Collected data:
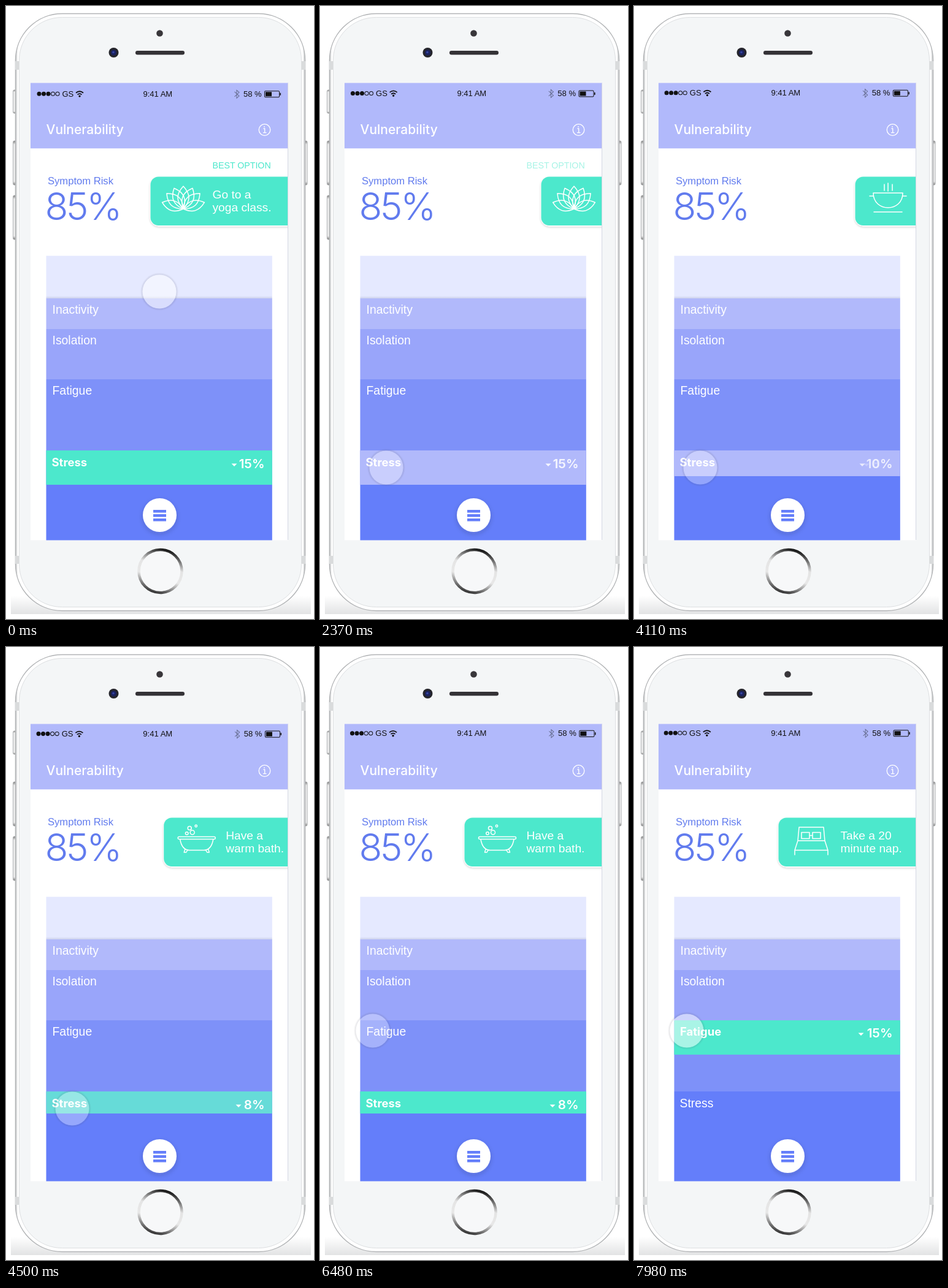
Animation of 502 by 1000 pixels, one loop 8000 ms. Source, as an HTML page:

```html
<!DOCTYPE html>
<html lang="en">
<head>
<meta charset="utf-8">
<style>
  html, body { margin: 0; width: 100%; height: 100%; overflow: hidden; background: #fff }
  svg { display: block; width: 502px; height: 1000px; font-family: "Liberation Sans", Arial, sans-serif }
  .row { font-size: 19.4px; fill: #fff }
  .bold { font: bold 18.5px Inter, sans-serif }
  .pct { font: 600 20.5px Inter, sans-serif; text-anchor: end; fill: #fff }
  .card { font-size: 19.2px; fill: #fff }
  .icon { fill: none; stroke: #fff; stroke-width: 1.5; stroke-linejoin: round; stroke-linecap: round }
</style>
</head>
<body>
<svg viewBox="0 0 502 1000">
  <defs>
    <clipPath id="screen"><rect x="40" y="125.500" width="420" height="746"/></clipPath>
    <linearGradient id="edge">
      <stop offset="0" stop-color="#c0c2c4"/><stop offset=".008" stop-color="#fff"/>
      <stop offset=".992" stop-color="#fff"/><stop offset="1" stop-color="#c0c2c4"/>
    </linearGradient>
    <linearGradient id="key" x2="0" y2="1">
      <stop offset="0" stop-color="#777"/><stop offset=".08" stop-color="#eee"/>
      <stop offset=".92" stop-color="#eee"/><stop offset="1" stop-color="#777"/>
    </linearGradient>
    <linearGradient id="ring" x1=".65" y1="0" x2=".35" y2="1">
      <stop offset="0" stop-color="#151515"/><stop offset=".38" stop-color="#e4e4e4"/>
      <stop offset=".65" stop-color="#e8e8e8"/><stop offset="1" stop-color="#333"/>
    </linearGradient>
    <linearGradient id="ground" x2="0" y2="1">
      <stop offset="0" stop-color="#fff"/><stop offset="1" stop-color="#e2e3e4"/>
    </linearGradient>
    <linearGradient id="fold" x2="0" y2="1">
      <stop offset="0" stop-color="#8088b0" stop-opacity="0"/><stop offset="1" stop-color="#8088b0" stop-opacity=".25"/>
    </linearGradient>
    <filter id="soft" x="-30%" y="-30%" width="160%" height="160%">
      <feDropShadow dx="0" dy="1.500" stdDeviation="1.500" flood-color="#223" flood-opacity=".18"/>
    </filter>
    <filter id="lift" x="-30%" y="-30%" width="160%" height="170%">
      <feDropShadow dx="0" dy="3" stdDeviation="4" flood-color="#223" flood-opacity=".18"/>
    </filter>
  </defs>

  <!-- phone -->
  <rect x="8" y="962" width="489" height="30" fill="url(#ground)"/>
  <g fill="url(#key)" stroke="#b0b2b4">
    <rect x="11.500" y="137" width="6" height="38" rx="2"/>
    <rect x="11.500" y="220" width="6" height="72" rx="2"/>
    <rect x="11.500" y="309" width="6" height="72" rx="2"/>
    <rect x="485" y="220" width="6" height="72" rx="2"/>
  </g>
  <rect x="15.500" y="12.500" width="472" height="974" rx="76" fill="url(#edge)" stroke="#b2b4b6" stroke-width="1.500"/>
  <path fill="#d9dbdc" d="M15 90h7v14h-7zM481 90h7v14h-7zM15 897h7v13h-7zM481 897h7v13h-7z"/>
  <rect x="21.500" y="18.500" width="460" height="962" rx="70" fill="#f4f6f7" stroke="#dddfe1"/>
  <circle cx="250.500" cy="44.500" r="5.300" fill="#38363a"/>
  <circle cx="175.500" cy="76" r="8" fill="#25252c"/>
  <circle cx="175.500" cy="76" r="4.500" fill="#1b2260"/>
  <circle cx="175" cy="75.500" r="1.800" fill="#3444a0"/>
  <rect x="211" y="73" width="80" height="6.500" rx="3.200" fill="#343236"/>
  <circle cx="251.500" cy="922" r="35" fill="#f7f8f9" stroke="url(#ring)" stroke-width="4.500"/>

  <!-- screen -->
  <g clip-path="url(#screen)">
    <rect x="40" y="125" width="420" height="747" fill="#fff"/>
    <rect x="40" y="125" width="420" height="107.300" fill="#b1b9fb"/>
    <text x="65.500" y="209" font-size="21" font-weight="500" font-family="Inter, sans-serif" fill="#fff">Vulnerability</text>
    <g fill="none" stroke="#fff" stroke-width="1.300">
      <circle cx="421.500" cy="202" r="9.300"/>
      <path d="M419.500 200h2.200v6.500M419 206.700h5.500M421 196v2"/>
    </g>

    <g id="status" font-size="13" fill="#111">
      <g stroke="#111">
        <circle cx="54" cy="143.500" r="3"/><circle cx="61.500" cy="143.500" r="3"/><circle cx="69" cy="143.500" r="3"/>
        <g fill="none"><circle cx="76.500" cy="143.500" r="3"/><circle cx="84" cy="143.500" r="3"/></g>
      </g>
      <text x="91.500" y="148">GS</text>
      <g fill="none" stroke="#111" stroke-width="1.800">
        <path d="M114 142q6-5 12 0M116.500 144.800q3.500-3 7 0"/>
        <circle cx="120" cy="147.300" r=".8"/>
      </g>
      <text x="223.500" y="148">9:41 AM</text>
      <path d="M372.500 140l7.500 7-4 3.500v-13l4 3.500-7.500 7" fill="none" stroke="#666d90"/>
      <text x="387" y="148">58 %</text>
      <rect x="421.500" y="139" width="24" height="10" rx="1.500" fill="none" stroke="#111"/>
      <path d="M423 140.500h10v7h-10zM446.500 142h1.500v4h-1.500z"/>
    </g>

    <g fill="#617bee">
      <text x="68" y="290.500" font-size="16.600">Symptom Risk</text>
      <text x="63.500" y="348.500" font-size="62" font-weight="300" letter-spacing="-3" font-family="Inter, sans-serif">85%</text>
    </g>
    <text id="best" x="336.500" y="265" font-size="14.200" fill="#4ce8cc">BEST OPTION</text>

    <g id="card">
      <rect x="234.500" y="278.500" width="300" height="81" rx="15" fill="#fff" filter="url(#soft)"/>
      <rect x="235.500" y="278.500" width="300" height="79.500" rx="13" fill="#4ce8cc"/>
      <g class="option">
        <g class="icon" id="lotus"></g>
        <text class="card" x="336.500" y="313.500">Go to a<tspan x="336.500" dy="21.500">yoga class.</tspan></text>
      </g>
      <g class="option">
        <path class="icon" d="M283 291v10M289 289v13M296 291v10M265 305h48c0 32-48 32-48 0zM259 310h6.500M312.500 310h6.500M266 336h46"/>
        <text class="card" x="336.500" y="313.500">Eat some<tspan x="336.500" dy="21.500">hot soup.</tspan></text>
      </g>
      <g class="option">
        <g class="icon">
          <rect x="258.500" y="309.500" width="61" height="4" rx="2"/>
          <path d="M262 314q3 17 15 17.500h24q12-.5 15-17.500M270 330l-1.500 5h3.500l2-3.500M308 330l1.500 5h-3.500l-2-3.500"/>
          <circle cx="273" cy="304" r="2.300"/><circle cx="282" cy="302.500" r="3.500"/>
          <circle cx="277.500" cy="295.500" r="3"/><circle cx="288" cy="292" r="1.700"/>
        </g>
        <text class="card" x="336.500" y="313.500">Have a<tspan x="336.500" dy="21.500">warm bath.</tspan></text>
      </g>
      <g class="option">
        <path class="icon" d="M267 316l2-22h40l2 22M273 302.500h13v10h-13zM291 302.500h13v10h-13zM286 307.500h5M267 316h44l5 15.500h-54zM262 331.500v7.500M316 331.500v7.500"/>
        <text class="card" x="336.500" y="313.500">Take a 20<tspan x="336.500" dy="21.500">minute nap.</tspan></text>
      </g>
    </g>
    <path d="M459.500 126v745" stroke="#d5d7e4"/>

    <!-- stacked factors -->
    <path fill="#e5e9ff" d="M65.500 407.500h368.300v70h-368.300z"/>
    <path fill="url(#fold)" d="M65.500 473h368.300v4h-368.300z"/>
    <path fill="#b1b9fb" d="M65.500 477h368.300v50h-368.300z"/>
    <path fill="#99a5fa" d="M65.500 527h368.300v82h-368.300z"/>
    <path fill="#7e91f9" d="M65.500 609h368.300v116h-368.300z"/>
    <path fill="#647efa" d="M65.500 725h368.300v147h-368.300z"/>
    <g id="stressBand">
      <rect class="stress" x="65.500" y="725" width="368.300" fill="#b1b9fb"/>
      <rect class="stress" id="stressGreen" x="65.500" y="725" width="368.300" fill="#4ce8cc"/>
      <text class="row bold" x="74.500" y="751">Stress</text>
      <g class="value"><path fill="#fff" d="M367.500 746.500h9l-4.500 4.500z"/><text class="pct" x="421.500" y="753.500">15%</text></g>
      <g class="value"><path fill="#fff" d="M367.500 746.500h9l-4.500 4.500z"/><text class="pct" x="421.500" y="753.500">10%</text></g>
      <g class="value"><path fill="#fff" d="M374.500 746.500h9l-4.500 4.500z"/><text class="pct" x="421.500" y="753.500">8%</text></g>
    </g>
    <g id="fatigueBand">
      <path fill="#b1b9fb" d="M65.500 609h368.300v56h-368.300z"/>
      <path id="fatigueGreen" fill="#4ce8cc" d="M65.500 609h368.300v56h-368.300z"/>
      <text class="row bold" x="75" y="634">Fatigue</text>
      <path fill="#fff" d="M365.500 629.500h9l-4.500 4.500z"/>
      <text class="pct" x="421.500" y="636.500">15%</text>
    </g>
    <text class="row" x="75.500" y="502">Inactivity</text>
    <text class="row" x="75.500" y="552">Isolation</text>
    <text class="row" id="fatiguePlain" x="75.500" y="634">Fatigue</text>
    <text class="row" id="stressPlain" x="74.500" y="750.500">Stress</text>
    <circle cx="250.500" cy="830.500" r="27.500" fill="#fff" filter="url(#lift)"/>
    <path fill="#647efa" d="M240 822h21v4.500h-21zM240 829h21v4.500h-21zM240 836h21v4.500h-21z"/>
  </g>

  <g id="touch">
    <g fill="none" stroke="#445" stroke-opacity=".06">
      <circle r="28.300" stroke-width="1.600"/><circle r="29" stroke-width="3"/>
    </g>
    <circle id="pad" r="27.500" fill="#fff"/>
  </g>
</svg>
<script>
const LOOP = 8000;
const TAPS = [2355, 4080, 6580];
const $ = id => document.getElementById(id);
const all = cls => [...document.getElementsByClassName(cls)];
const options = all('option'), values = all('value'), stressRects = all('stress');

$('lotus').innerHTML = [[0, 37, 12], [24, 37, 12], [47, 37, 12], [73, 36, 11]].flatMap(([angle, h, w]) =>
  (angle ? [-angle, angle] : [0]).map(a =>
    `<path transform="translate(289 331) rotate(${a})" d="M0 0C${-w} ${-h * .35} ${-w} ${-h * .65} 0 ${-h}C${w} ${-h * .65} ${w} ${-h * .35} 0 0"/>`)).join('');

const inOut = p => p < .5 ? 4 * p ** 3 : 1 - 4 * (1 - p) ** 3;
const out = p => 1 - (1 - p) ** 3;
const fade = (el, value) => el.setAttribute('opacity', value);

function draw(t) {
  const ramp = (a, b) => Math.min(1, Math.max(0, (t - a) / (b - a)));
  // Rises and falls again around each tap.
  const pulse = (a, b, c, d, ease = p => p) =>
    TAPS.reduce((sum, tap) => sum + ramp(tap + a, tap + b) - ease(ramp(tap + c, tap + d)), 0);

  const drift = t / LOOP;
  $('status').setAttribute('transform',
    `translate(250 ${143.3 - 3 * drift}) scale(${1 + .009 * drift}) translate(-250 -143.5)`);

  fade($('best'), 1 - ramp(TAPS[0] - 45, TAPS[0] + 75));
  $('card').setAttribute('transform', `translate(${125 * pulse(-30, 10, 200, 700, out)} 0)`);
  const swap = TAPS.map(tap => ramp(tap + 90, tap + 230));
  // The new icon is already in place on the second tap while the row still holds its height.
  options.forEach((el, i) => fade(el, (i === 0 ? 1 : swap[i - 1]) - (swap[i] || 0)));

  const count = TAPS.map(tap => ramp(tap, tap + 120));
  values.forEach((el, i) => fade(el, (i ? count[i - 1] : 1) - (i < 2 ? count[i] : 0)));
  stressRects.forEach(el => el.setAttribute('height', 56 - 14 * swap[0] - 6 * swap[1]));
  fade($('stressGreen'), 1 - pulse(-60, 0, 200, 500));

  const last = TAPS[2], change = ramp(last - 60, last + 60);
  fade($('stressBand'), 1 - change);
  fade($('stressPlain'), change);
  fade($('fatiguePlain'), 1 - change);
  fade($('fatigueBand'), change);
  fade($('fatigueGreen'), ramp(last + 200, last + 600));

  const down = inOut(ramp(1222, 2110)), up = inOut(ramp(5055, 5705));
  $('touch').setAttribute('transform',
    `translate(${250 - 142 * down - 22 * up} ${466 + 287 * down - 127 * up})`);
  fade($('pad'), .52 - .22 * pulse(-300, -150, 400, 600));
}

function tick() {
  draw(performance.now() % LOOP);
  requestAnimationFrame(tick);
}
tick();
</script>
</body>
</html>
```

EXERCISE DIRECTIONS:
The expected answer is one number: how many lines above contain "screen".

SOLUTION FOR THIS TASK:
3